Cary’s lecture was based on a longer essay which he wrote for Pro Ecclesia, entitled Why Luther is Not Quite Protestant: The Logic of Faith in a Sacramental Promise, which I’m delighted to have now found online. Cary’s essay is quite long (56 pages of double-spaced text), and I’m still working my way through it, but it’s good stuff.
In the opening section, Cary describes how:
Calvin diverges from Luther in ways that can be described as narrow but deep, like a small crack that goes a long way down. (p.1)
This crack “widens in later versions of the Reformed tradition as well as its offshoots, such as the Baptist and revivalist traditions”, and can be seen in particular in the contrasting views of Lutherans and other Protestants over baptismal regeneration. As Cary continues:

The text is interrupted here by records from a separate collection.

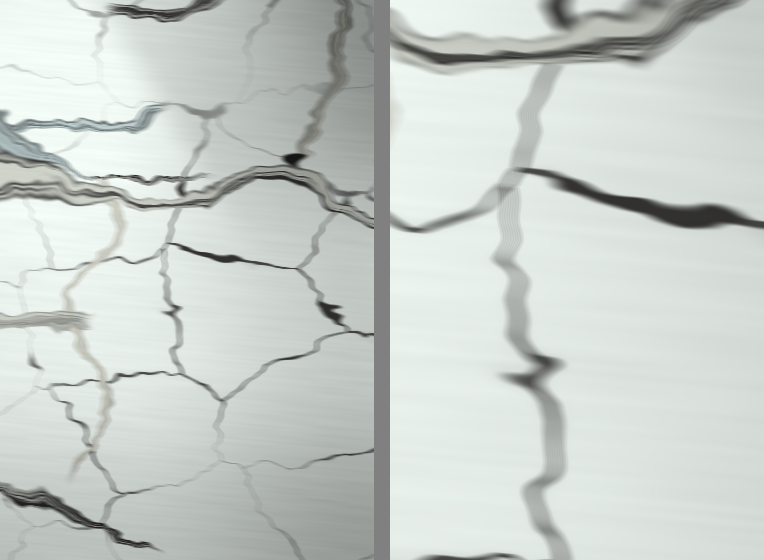
Left: the whole. Right: its middle third, enlarged.
Give the GLSL for this texture, as a Shadertoy shader.

```glsl
// Polished white marble: banded grey ribbons and a network of thin dark cracks.
// Ribbons are warped curves filled with noise stripes, cracks are Voronoi edges,
// and the stone is smeared along one direction under a soft uneven light.

const vec3 INK = vec3(0.17, 0.16, 0.16);
const vec3 PALE = vec3(0.85, 0.84, 0.82);
const vec3 BEIGE = vec3(0.88, 0.86, 0.83);
const vec3 SLATE = vec3(0.72, 0.76, 0.78);
const vec3 TINT = vec3(0.98, 1.012, 0.992);
const vec2 SMEAR = vec2(0.995, -0.09);
const int SMEAR_STEPS = 9;

float hash(vec2 p) {
    return fract(sin(dot(p, vec2(127.1, 311.7))) * 43758.5453);
}

float noise(vec2 p) {
    vec2 i = floor(p), f = fract(p);
    f = f * f * (3.0 - 2.0 * f);
    return mix(mix(hash(i), hash(i + vec2(1, 0)), f.x),
               mix(hash(i + vec2(0, 1)), hash(i + vec2(1, 1)), f.x), f.y);
}

float fbm(vec2 p) {
    float sum = 0.0, amp = 0.5;
    for (int i = 0; i < 4; i++) {
        sum += amp * noise(p);
        p = p * 2.03 + 17.3;
        amp *= 0.55;
    }
    return sum;
}

float bump(float x, float center, float radius) {
    float t = (x - center) / radius;
    return exp(-t * t);
}

// Bends the plane, with extra sideways steps that make edges jagged
vec2 warp(vec2 p) {
    vec2 bend = vec2(fbm(p * 9.0), fbm(p * 9.0 + 31.0)) - 0.5;
    float jag = noise(vec2(p.x * 18.0, p.y * 80.0)) - 0.5;
    return p + bend * 0.08 + vec2(jag * 0.014, 0.0);
}

// Approximate distance to the border between the two nearest cells
float cellEdge(vec2 p) {
    vec2 cell = floor(p), first = vec2(9.0), second = vec2(9.0);
    for (int y = -1; y <= 1; y++)
    for (int x = -1; x <= 1; x++) {
        vec2 id = cell + vec2(x, y);
        vec2 r = id + 0.1 + 0.8 * vec2(hash(id), hash(id + 57.0)) - p;
        if (dot(r, r) < dot(first, first)) { second = first; first = r; }
        else if (dot(r, r) < dot(second, second)) second = r;
    }
    return dot(0.5 * (first + second), normalize(second - first));
}

// Striped band: "across" is the offset from its centre line
vec3 ribbon(vec3 col, float along, float across, float halfWidth,
            vec2 span, vec3 body, float depth, float seed) {
    float v = across / halfWidth;
    float cover = smoothstep(1.1, 0.85, abs(v))
                * smoothstep(span.x - 0.02, span.x + 0.02, along)
                * smoothstep(span.y + 0.02, span.y - 0.02, along);
    float tone = 0.6 * noise(vec2(along * 4.0 + seed, v * 3.6 + seed))
               + 0.4 * noise(vec2(along * 6.0, v * 8.5 - seed));
    float rim = smoothstep(0.6, 0.9, abs(v)) * noise(vec2(along * 14.0, seed + sign(v)));
    float dark = depth * max(smoothstep(0.58, 0.26, tone), rim);
    return mix(col, mix(body, INK, dark), cover);
}

// Thin cracks that fade in and out and gather into ragged dark knots
vec3 cracks(vec3 col, vec2 p, vec2 q) {
    vec2 turned = vec2(q.x + 0.45 * q.y, q.y - 0.35 * q.x);
    float d = cellEdge(turned * vec2(3.7, 4.6) + vec2(3.0, 8.0)) / 4.4;
    float fade = smoothstep(0.25, 0.7, noise(p * 6.0 + 4.0));
    float calm = mix(1.0, 0.4, smoothstep(0.68, 0.76, p.y));
    float ragged = noise(p * vec2(40.0, 110.0));
    float knot = smoothstep(0.74, 0.9, noise(p * vec2(12.0, 20.0) + 9.0)) * ragged;
    float width = 0.0018 + 0.0014 * fade + 0.011 * knot;
    float line = smoothstep(width, width * 0.4, d);
    float ink = (0.28 + 0.5 * fade + 0.5 * knot) * calm;
    float halo = 0.07 * fade * calm * smoothstep(0.008, 0.0, d);
    return mix(col, INK * 1.1, min(line * ink + halo, 0.95));
}

// Reflectance of the stone before lighting
vec3 stone(vec2 p) {
    vec2 q = warp(p);
    vec3 col = cracks(vec3(1.0), p, q);

    // Pale upright veins
    float leftVein = 0.165 + 0.035 * sin(q.y * 19.0 + 2.2);
    col = ribbon(col, q.y, q.x - leftVein, 0.009, vec2(0.14, 0.68), BEIGE, 0.22, 3.0);
    float rightVein = 0.61 - 0.07 * smoothstep(0.87, 0.75, q.y);
    col = ribbon(col, q.y, q.x - rightVein, 0.012, vec2(0.73, 1.1), BEIGE * 0.95,
                 mix(0.25, 1.0, smoothstep(0.84, 0.94, q.y)), 11.0);

    // Side bands
    col = ribbon(col, q.x, q.y - 0.785 - 0.008 * sin(q.x * 25.0), 0.009,
                 vec2(-0.1, 0.28), SLATE * 1.1, 0.6, 23.0);
    col = ribbon(col, q.x, q.y - 0.425 - 0.05 * q.x, 0.014, vec2(-0.1, 0.16), PALE, 0.35, 29.0);
    col = ribbon(col, q.x, q.y - 0.97 - 0.9 * pow(max(q.x - 0.26, 0.0), 1.5), 0.012,
                 vec2(0.2, 0.4), PALE * 0.85, 0.9, 37.0);
    col = ribbon(col, q.x, q.y - 0.135 + 0.4 * q.x, 0.003 + 0.013 * bump(q.x, 0.07, 0.09),
                 vec2(-0.1, 0.27), PALE * 0.85, 1.0, 41.0);
    col = ribbon(col, q.x, q.y - 0.695 + 0.08 * q.x, 0.0045,
                 vec2(0.17, 0.36), PALE * 0.7, 1.0, 47.0);

    // Slate wedge sinking into the main ribbon, and a dark blot on its crest
    col = ribbon(col, q.x, q.y - 0.765 + 0.5 * q.x, 0.005 + 0.03 * smoothstep(0.16, 0.0, q.x),
                 vec2(-0.1, 0.17), SLATE, 0.4, 53.0);
    float blot = length((q - vec2(0.52, 0.722)) * vec2(0.8, 1.3))
               + 0.012 * noise(p * vec2(50.0, 120.0));
    col = mix(col, INK * 0.7, smoothstep(0.026, 0.018, blot));

    // Main ribbon
    float crest = 0.69 - 0.055 * smoothstep(0.0, 0.26, q.x)
                + 0.055 * smoothstep(0.35, 0.48, q.x) - 0.075 * smoothstep(0.54, 0.67, q.x);
    float swell = 0.012 + 0.032 * smoothstep(0.24, -0.02, q.x) + 0.007 * bump(q.x, 0.52, 0.09);
    return ribbon(col, q.x, q.y - crest, swell, vec2(-0.1, 0.8), PALE, 0.95, 5.0);
}

// Bright left side, darker corners and a slanted shadow at the top
float light(vec2 uv) {
    float slant = uv.x - 0.25 - 0.9 * (1.0 - uv.y);
    float shadow = smoothstep(-0.05, 0.08, slant) * smoothstep(0.5, 0.8, uv.y);
    return 0.925 - 0.15 * smoothstep(0.3, 1.0, uv.x) - 0.18 * smoothstep(0.38, 0.0, uv.y)
         - shadow * (0.1 + 0.13 * smoothstep(0.6, 1.1, uv.x * uv.y + 0.1))
         + 0.05 * smoothstep(0.5, 0.1, distance(uv, vec2(0.12, 0.8)));
}

void mainImage(out vec4 fragColor, in vec2 fragCoord) {
    vec2 uv = fragCoord / iResolution.xy;
    vec2 p = fragCoord / iResolution.y;

    // Smear the stone along one direction
    vec3 albedo = vec3(0.0);
    for (int i = 0; i < SMEAR_STEPS; i++) {
        float t = (float(i) + 0.5) / float(SMEAR_STEPS) - 0.5;
        albedo += stone(p + SMEAR * t * 0.013);
    }
    albedo /= float(SMEAR_STEPS);

    // Fine brushed streaks
    vec2 s = vec2(dot(p, SMEAR), dot(p, vec2(-SMEAR.y, SMEAR.x)));
    float streak = noise(s * vec2(7.0, 260.0)) + noise(s * vec2(16.0, 140.0)) - 1.0;
    fragColor = vec4(albedo * TINT * (light(uv) + 0.018 * streak), 1.0);
}
```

Luther’s understanding of the power of the Gospel depends on a Catholic notion of sacramental efficacy, which places salvific power in external things. (p.3)
At the heart of Luther’s account of the gospel are statements addressed to us by Christ, through his minister, in the second person: “I baptise you“, “I forgive you“, “This is my body given for you“. This is what makes “unreflective faith” – faith which doesn’t even realise it exists, faith which may doubt its own existence – possible within Luther’s understanding of salvation:
Being a sacramental word, it is wholly external – dependent for both its meaning and its truth on external circumstances, the particular time and place in which it is spoken. Hence Luther will also insist that the Gospel is essentially an oral rather than a written word. This dependence on external circumstances of utterance makes it possible for the word of Christ to use the pronoun “you” to address me in particular. (p.8)
So when Luther emphasises his famous pro me, the need to realise that “Christ’s life and death, preaching and promise are indeed for me“, he is not throwing us back towards introspection:
It is important to notice that the emphasis here is not on personal experience but on the content of the word of God. When the Gospel is preached – most clearly of all in the sacraments – Christ himself says “you” and means me. To believe this word is to learn about myself from another, rather than to trust my own personal experience or feeling. (p.8)
So it is not simply that the gospel gives us information about Christ and salvation. Rather, the gospel has “sacramental efficacy”; it gives what it promises; it gives us Christ and salvation as we hear its promises addressed to each of us personally. As Cary puts it (in words that had me writing “Yes! Yes! Yes!” in the margin):
For Luther the Gospel is not, as the old Protestant saw has it, like one beggar telling another beggar where to get bread. That would mean the minister’s job is to instruct people in how to meet the conditions necessary for salvation – how to get from here to where the true bread is. Instead, for Luther the Gospel is one beggar simply giving another beggar the bread of life, which of course is exactly what happens whenever Christ’s body is distributed in the sacrament.